Initial conditions

The interstellar medium is the material that exists between stars. It includes the massive molecular clouds from which stars and their planets are born.

“Peptides are forming in molecular clouds under natural conditions. As these clouds evolve, they eventually condense and form new stars and planetary systems,” study lead author Serge Krasnokutskiy, a postdoctoral researcher in astrophysics at the Max Planck Institute in Germany, says.

This means that peptides likely existed in the solar system at its outset, rather than forming uniquely on the early Earth out of the chemical soup on its surface. And those peptides “can continue forming even after the protoplanetary disk and the Sun have been formed Krasnokutskiy adds.

The team also found that most organic matter that went into Earth was likely destroyed during the planet’s formation. Instead, new organics were transported by meteors and comets back to Earth’s surface later on, Krasnokutskiy says.

The process of ingredients for life arriving via extraterrestrial material is known as panspermia.

Bringing space down to Earth

The results all draw from a lab experiment simulating the conditions of space instead of direct measurements, though Krasnokutskiy says a tentative detection of peptides in a meteorite was published in October 2020 in the Journal of Proteome Research. Additionally, “the detection of peptides directly in space is more challenging but could be possible during a space mission to a comet,” he says.

The exact role of peptides in the formation of life isn’t well known. Scientists still aren’t sure how ro when the soup or organic materials available here began to self-reproduce and kick off life, despite attempts to recreate these conditions in the lab. But by answering where and how peptides formed in the material that later became comets and asteroids, we can gain key insight into where the chemicals in the prebiotic soup came from in the first place.

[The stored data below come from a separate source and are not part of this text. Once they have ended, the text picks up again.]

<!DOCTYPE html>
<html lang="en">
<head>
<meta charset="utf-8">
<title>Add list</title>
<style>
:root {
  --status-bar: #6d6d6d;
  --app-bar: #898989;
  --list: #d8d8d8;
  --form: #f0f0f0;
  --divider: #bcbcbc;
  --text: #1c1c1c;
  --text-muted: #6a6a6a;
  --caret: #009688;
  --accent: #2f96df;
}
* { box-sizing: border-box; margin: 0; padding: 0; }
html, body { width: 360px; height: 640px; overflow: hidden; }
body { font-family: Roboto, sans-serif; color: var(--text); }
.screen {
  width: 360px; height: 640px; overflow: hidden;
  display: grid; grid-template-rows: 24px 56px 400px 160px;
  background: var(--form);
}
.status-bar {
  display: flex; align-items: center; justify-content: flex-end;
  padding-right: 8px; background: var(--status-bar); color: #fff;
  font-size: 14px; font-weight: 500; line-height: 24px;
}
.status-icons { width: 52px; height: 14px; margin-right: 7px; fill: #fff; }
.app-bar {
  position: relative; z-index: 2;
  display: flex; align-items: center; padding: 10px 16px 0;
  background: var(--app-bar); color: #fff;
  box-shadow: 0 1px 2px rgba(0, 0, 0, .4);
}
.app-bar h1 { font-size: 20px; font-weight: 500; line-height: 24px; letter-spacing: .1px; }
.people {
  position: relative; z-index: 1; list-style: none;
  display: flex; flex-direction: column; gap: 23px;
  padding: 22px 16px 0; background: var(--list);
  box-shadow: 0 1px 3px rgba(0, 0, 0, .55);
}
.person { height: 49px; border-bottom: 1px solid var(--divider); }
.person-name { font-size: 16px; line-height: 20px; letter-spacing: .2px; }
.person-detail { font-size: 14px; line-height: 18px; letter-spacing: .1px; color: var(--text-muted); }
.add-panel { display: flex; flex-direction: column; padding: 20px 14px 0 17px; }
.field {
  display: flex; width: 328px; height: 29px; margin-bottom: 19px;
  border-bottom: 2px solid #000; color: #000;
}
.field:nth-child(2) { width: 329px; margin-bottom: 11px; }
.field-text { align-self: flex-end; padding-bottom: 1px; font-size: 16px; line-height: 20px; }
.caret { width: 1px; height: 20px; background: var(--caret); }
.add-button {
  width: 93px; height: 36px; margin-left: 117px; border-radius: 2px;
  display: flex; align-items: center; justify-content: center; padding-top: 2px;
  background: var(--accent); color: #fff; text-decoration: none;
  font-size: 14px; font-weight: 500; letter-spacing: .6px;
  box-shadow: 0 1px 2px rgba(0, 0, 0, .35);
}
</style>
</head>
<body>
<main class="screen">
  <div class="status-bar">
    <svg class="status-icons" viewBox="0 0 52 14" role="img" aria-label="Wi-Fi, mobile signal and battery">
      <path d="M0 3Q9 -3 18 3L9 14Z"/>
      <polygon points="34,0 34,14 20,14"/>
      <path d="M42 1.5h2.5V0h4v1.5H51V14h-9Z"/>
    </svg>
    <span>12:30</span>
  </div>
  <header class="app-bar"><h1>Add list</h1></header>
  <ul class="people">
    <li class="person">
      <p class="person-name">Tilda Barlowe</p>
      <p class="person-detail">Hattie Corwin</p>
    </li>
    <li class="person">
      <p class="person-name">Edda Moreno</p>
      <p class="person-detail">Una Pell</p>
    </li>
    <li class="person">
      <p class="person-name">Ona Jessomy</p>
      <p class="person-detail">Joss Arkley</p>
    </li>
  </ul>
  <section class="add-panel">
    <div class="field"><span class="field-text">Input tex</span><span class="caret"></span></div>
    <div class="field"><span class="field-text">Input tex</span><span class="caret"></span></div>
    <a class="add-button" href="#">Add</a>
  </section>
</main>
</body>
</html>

“Peptides have proven to be effective catalysts and if delivered to young planets, they could help in the generation of diverse organic and biomolecules,” Krasnokutskiy says. “This could be a promising area for future exploration,” he says, when it comes to learning how life here — and elsewhere in the universe — might have begun.